Onboarding – the key to new member retention
Originally the term ‘onboarding’ described the process of helping new employees gain the necessary skills and behaviours to become effective in their new organisation. It now also resonates with superannuation funds as a process of familiarisation to members – through various channels such as print media, and technological and personal interactions. Where ever it is practised, onboarding shares retention as a key goal.
But retention in the fund arena isn’t being achieved at any convincing level. This is because primarily the onboarding process is not delivering an optimal member experience. It tends to be convoluted and often subject to fund definitions and requirements that even the fund has trouble interpreting. The process is generally manual, intermittent and so distant from the initial customer contact that it carries little meaning for the potential member.
The problem is that ‘onboarding’ is being used in place of ‘new member’ processes. It continues to be used for merely setting up an account, sending out a welcome pack and the annual statement, and with perhaps some online facility. Onboarding fails to build the necessary engagement essential for commitment. It is aggravating the indifference that members may have towards superannuation funds. The bottom line is poor member retention rates, lower levels of commitment and limited account consolidation.
Let’s look at a fund example where 12,500 new accounts are created each month. A percentage of those will be cancelled due to any number of factors: contributions never being received; the account being set up in error by an employer; account duplicated due to poor data; or a member choice.
If that cancellation rate is 13 percent – in addition to not engaging members or gaining their long term commitment, the simple economics of this situation is costing the fund hundreds of thousands of dollars each year. Using conservative estimates, the annual cost of chasing up these errors will exceed $1m. If you can achieve a 20 percent reduction in the error factor alone, you have the capacity to save $200k per annum. How do you do this? The answer is: improved employers processes, data validations and member identity checking.

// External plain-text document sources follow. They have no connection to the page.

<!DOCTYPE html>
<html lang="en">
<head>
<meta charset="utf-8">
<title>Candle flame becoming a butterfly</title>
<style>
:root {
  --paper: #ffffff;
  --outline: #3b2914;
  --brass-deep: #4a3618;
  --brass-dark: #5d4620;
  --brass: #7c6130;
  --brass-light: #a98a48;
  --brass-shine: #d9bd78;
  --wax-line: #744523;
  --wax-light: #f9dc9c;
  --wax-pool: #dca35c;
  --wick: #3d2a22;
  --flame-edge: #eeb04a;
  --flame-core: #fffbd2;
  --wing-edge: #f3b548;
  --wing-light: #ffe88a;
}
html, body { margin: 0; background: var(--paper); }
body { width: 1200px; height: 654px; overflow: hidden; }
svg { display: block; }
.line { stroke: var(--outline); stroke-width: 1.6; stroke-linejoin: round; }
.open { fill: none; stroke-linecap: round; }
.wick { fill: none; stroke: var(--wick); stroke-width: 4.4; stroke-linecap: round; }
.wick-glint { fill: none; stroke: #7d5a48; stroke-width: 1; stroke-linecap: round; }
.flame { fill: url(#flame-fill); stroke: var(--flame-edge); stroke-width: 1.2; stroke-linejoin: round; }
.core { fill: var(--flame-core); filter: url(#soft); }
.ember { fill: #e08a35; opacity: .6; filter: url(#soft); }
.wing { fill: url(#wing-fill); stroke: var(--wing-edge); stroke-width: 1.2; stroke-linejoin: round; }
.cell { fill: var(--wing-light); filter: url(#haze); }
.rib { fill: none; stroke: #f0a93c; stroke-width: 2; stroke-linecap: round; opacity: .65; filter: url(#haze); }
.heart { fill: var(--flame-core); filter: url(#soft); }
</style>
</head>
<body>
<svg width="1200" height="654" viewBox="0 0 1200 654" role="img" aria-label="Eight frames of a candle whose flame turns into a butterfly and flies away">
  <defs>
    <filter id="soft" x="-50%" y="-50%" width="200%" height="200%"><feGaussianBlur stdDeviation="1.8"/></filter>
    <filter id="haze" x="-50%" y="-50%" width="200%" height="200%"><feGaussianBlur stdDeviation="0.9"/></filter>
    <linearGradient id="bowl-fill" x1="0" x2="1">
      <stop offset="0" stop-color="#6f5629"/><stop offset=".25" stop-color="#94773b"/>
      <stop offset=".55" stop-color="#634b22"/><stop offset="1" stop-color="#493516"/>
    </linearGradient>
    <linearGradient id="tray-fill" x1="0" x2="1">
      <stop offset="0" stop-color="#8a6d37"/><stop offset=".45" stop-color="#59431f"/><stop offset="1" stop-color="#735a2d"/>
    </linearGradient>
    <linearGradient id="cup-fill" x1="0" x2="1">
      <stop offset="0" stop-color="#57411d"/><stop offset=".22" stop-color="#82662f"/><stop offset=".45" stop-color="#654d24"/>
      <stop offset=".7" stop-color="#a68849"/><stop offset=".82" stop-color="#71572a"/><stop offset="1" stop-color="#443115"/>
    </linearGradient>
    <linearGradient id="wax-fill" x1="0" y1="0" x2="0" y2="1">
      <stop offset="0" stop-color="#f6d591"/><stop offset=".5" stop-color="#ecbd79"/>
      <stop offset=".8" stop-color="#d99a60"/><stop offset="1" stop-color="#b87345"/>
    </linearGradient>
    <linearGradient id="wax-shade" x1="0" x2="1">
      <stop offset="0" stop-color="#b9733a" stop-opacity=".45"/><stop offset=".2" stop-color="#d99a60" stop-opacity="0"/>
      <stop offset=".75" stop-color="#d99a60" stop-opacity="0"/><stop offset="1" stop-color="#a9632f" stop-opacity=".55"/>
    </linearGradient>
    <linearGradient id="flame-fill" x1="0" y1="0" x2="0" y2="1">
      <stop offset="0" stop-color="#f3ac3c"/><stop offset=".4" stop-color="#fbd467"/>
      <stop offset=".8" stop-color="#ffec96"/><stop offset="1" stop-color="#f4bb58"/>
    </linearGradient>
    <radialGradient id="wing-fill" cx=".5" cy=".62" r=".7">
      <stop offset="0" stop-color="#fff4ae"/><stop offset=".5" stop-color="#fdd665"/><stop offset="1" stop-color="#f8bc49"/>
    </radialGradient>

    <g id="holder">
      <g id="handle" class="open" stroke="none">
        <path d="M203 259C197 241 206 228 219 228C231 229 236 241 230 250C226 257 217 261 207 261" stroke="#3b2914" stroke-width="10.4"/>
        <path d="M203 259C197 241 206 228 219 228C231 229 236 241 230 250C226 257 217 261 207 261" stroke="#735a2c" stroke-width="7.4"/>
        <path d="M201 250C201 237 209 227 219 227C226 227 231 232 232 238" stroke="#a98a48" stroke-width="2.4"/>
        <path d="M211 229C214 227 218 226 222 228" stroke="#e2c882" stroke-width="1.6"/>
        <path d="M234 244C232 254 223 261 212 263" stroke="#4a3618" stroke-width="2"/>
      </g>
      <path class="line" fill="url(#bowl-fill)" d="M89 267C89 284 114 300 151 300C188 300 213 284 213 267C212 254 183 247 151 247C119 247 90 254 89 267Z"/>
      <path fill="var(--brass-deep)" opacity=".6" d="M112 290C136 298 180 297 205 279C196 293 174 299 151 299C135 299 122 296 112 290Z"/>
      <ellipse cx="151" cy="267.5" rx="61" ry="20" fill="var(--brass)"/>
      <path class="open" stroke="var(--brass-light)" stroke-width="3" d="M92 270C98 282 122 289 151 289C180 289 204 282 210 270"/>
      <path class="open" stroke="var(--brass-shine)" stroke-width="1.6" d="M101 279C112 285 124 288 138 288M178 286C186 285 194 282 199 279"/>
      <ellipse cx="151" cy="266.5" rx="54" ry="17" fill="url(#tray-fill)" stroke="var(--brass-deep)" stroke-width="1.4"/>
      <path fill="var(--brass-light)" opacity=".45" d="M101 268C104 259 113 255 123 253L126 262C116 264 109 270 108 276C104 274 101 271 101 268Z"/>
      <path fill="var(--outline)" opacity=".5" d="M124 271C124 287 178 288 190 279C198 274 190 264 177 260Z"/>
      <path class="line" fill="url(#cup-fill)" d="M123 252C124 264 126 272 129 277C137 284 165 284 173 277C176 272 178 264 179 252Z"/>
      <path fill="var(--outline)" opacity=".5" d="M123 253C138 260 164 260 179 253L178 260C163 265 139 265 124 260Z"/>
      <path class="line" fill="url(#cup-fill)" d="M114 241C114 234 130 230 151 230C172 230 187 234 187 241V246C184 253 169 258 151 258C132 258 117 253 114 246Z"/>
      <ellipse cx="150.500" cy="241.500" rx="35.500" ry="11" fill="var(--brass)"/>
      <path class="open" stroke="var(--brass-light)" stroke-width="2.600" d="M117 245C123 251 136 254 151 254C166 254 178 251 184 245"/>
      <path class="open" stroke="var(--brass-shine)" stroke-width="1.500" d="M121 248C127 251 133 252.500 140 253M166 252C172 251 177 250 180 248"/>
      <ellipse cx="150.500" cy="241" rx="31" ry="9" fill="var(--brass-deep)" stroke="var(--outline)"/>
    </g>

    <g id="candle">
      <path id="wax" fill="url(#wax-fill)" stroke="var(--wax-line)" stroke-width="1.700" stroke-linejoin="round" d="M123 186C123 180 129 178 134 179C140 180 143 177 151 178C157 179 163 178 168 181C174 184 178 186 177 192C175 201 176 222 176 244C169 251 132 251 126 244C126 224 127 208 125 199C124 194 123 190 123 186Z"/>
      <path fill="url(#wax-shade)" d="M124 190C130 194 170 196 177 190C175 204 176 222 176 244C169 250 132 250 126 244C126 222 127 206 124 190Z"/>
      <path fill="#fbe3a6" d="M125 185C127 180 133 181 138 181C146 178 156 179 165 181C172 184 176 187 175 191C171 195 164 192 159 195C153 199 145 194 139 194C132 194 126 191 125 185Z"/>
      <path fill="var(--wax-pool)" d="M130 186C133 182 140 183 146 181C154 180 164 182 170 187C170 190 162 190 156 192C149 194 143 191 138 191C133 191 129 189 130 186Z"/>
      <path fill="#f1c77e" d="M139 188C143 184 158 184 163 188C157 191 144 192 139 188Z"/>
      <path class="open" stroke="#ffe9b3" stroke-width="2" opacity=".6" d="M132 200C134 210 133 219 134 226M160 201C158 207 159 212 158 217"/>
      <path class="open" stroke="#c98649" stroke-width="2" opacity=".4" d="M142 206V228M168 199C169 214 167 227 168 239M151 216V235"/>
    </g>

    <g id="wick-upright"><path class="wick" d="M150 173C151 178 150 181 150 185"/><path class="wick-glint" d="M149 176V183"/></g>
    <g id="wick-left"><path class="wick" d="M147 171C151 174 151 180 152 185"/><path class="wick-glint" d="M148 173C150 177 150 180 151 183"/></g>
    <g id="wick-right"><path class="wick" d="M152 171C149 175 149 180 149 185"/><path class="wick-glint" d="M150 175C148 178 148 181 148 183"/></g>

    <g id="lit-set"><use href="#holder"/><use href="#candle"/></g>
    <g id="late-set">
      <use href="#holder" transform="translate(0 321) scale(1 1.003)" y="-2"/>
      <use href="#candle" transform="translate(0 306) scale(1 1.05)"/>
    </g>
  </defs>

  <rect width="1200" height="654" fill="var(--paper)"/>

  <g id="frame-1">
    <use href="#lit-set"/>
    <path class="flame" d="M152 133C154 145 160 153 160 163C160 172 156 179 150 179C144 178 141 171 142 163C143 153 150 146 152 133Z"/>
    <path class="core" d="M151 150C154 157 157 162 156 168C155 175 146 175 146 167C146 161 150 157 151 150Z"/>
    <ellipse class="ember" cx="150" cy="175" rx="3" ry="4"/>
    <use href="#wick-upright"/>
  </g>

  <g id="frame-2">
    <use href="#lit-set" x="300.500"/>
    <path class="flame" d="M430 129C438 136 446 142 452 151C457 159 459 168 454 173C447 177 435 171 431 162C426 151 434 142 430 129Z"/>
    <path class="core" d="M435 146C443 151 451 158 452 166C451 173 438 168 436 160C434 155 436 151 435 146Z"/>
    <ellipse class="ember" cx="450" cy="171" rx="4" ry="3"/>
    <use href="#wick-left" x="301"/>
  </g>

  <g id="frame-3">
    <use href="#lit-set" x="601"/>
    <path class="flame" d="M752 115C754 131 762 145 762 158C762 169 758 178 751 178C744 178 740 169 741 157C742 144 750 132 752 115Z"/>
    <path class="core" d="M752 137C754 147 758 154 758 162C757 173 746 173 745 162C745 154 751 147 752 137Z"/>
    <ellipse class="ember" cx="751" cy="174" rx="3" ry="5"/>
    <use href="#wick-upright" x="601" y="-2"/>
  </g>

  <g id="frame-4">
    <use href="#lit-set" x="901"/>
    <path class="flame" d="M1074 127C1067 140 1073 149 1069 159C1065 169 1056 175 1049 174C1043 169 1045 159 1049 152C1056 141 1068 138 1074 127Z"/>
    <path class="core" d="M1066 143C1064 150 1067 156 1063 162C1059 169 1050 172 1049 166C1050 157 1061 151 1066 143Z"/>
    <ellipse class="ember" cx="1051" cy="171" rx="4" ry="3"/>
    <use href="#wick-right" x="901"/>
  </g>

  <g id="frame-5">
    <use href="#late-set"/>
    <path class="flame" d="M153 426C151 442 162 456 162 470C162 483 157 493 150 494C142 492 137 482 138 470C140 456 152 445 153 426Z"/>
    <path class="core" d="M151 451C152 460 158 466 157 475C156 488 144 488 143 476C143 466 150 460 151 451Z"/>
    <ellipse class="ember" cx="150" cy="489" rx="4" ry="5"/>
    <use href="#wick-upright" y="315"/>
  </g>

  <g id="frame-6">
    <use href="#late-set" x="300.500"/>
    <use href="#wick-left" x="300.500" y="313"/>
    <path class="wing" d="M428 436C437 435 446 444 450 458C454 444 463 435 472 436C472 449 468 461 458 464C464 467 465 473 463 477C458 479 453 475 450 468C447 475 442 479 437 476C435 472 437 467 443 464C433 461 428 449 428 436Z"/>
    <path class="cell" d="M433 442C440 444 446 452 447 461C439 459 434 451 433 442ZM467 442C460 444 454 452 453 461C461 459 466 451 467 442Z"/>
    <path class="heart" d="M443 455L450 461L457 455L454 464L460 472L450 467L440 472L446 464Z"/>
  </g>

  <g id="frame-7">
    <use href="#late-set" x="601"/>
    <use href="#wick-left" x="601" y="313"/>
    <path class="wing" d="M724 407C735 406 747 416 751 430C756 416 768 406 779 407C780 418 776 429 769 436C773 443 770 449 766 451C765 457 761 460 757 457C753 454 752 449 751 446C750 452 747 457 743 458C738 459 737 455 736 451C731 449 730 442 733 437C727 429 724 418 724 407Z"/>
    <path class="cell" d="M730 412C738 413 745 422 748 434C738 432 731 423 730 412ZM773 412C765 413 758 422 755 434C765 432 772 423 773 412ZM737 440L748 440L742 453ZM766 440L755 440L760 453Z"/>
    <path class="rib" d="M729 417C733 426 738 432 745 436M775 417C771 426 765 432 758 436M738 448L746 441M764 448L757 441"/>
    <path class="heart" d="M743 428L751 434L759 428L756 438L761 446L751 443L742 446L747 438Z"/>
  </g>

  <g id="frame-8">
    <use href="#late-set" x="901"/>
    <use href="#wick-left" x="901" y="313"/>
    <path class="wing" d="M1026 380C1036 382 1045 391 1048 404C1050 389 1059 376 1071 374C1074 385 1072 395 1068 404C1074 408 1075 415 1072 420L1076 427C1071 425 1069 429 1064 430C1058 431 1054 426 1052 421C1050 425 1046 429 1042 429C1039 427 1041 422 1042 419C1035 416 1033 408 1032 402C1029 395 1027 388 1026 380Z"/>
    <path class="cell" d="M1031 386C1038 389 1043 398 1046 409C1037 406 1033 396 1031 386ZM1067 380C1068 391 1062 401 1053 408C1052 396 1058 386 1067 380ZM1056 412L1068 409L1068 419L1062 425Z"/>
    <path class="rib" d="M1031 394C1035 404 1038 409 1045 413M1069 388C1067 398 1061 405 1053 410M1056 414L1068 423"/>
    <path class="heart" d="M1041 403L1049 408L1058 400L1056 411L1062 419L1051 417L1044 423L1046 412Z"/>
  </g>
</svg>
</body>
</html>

Typically, employee onboarding continues until the new recruit has gained the necessary skills and behaviours and becomes effective. They then transition into the standard performance management. To be effective in a superannuation environment, onboarding cannot be a one off, set and forget activity. It must become a service culture that underpins the entire membership lifecycle. Onboarding must be designed from the members’ perspective – to ensure they are provided with the skills, knowledge and behaviours to be effective in retirement. The three critical elements of engagement, interaction and trust must be present for ongoing commitment and retention.
There is a hierarchy for these elements. Engagement accumulates from the initial experience. Trust and commitment develop with the ongoing experience – from interactions that are regular and meaningful. Members will then be able to confidently consolidate – recognising, of course, that factors such as fund benefits and features will also play a significant role in member motivation.
A member may still commit and decide to consolidate, but without engagement and/or trust, retention is unlikely.
Engagement, commitment and trust – all elements of customer retention – are a fine balancing act for funds to achieve.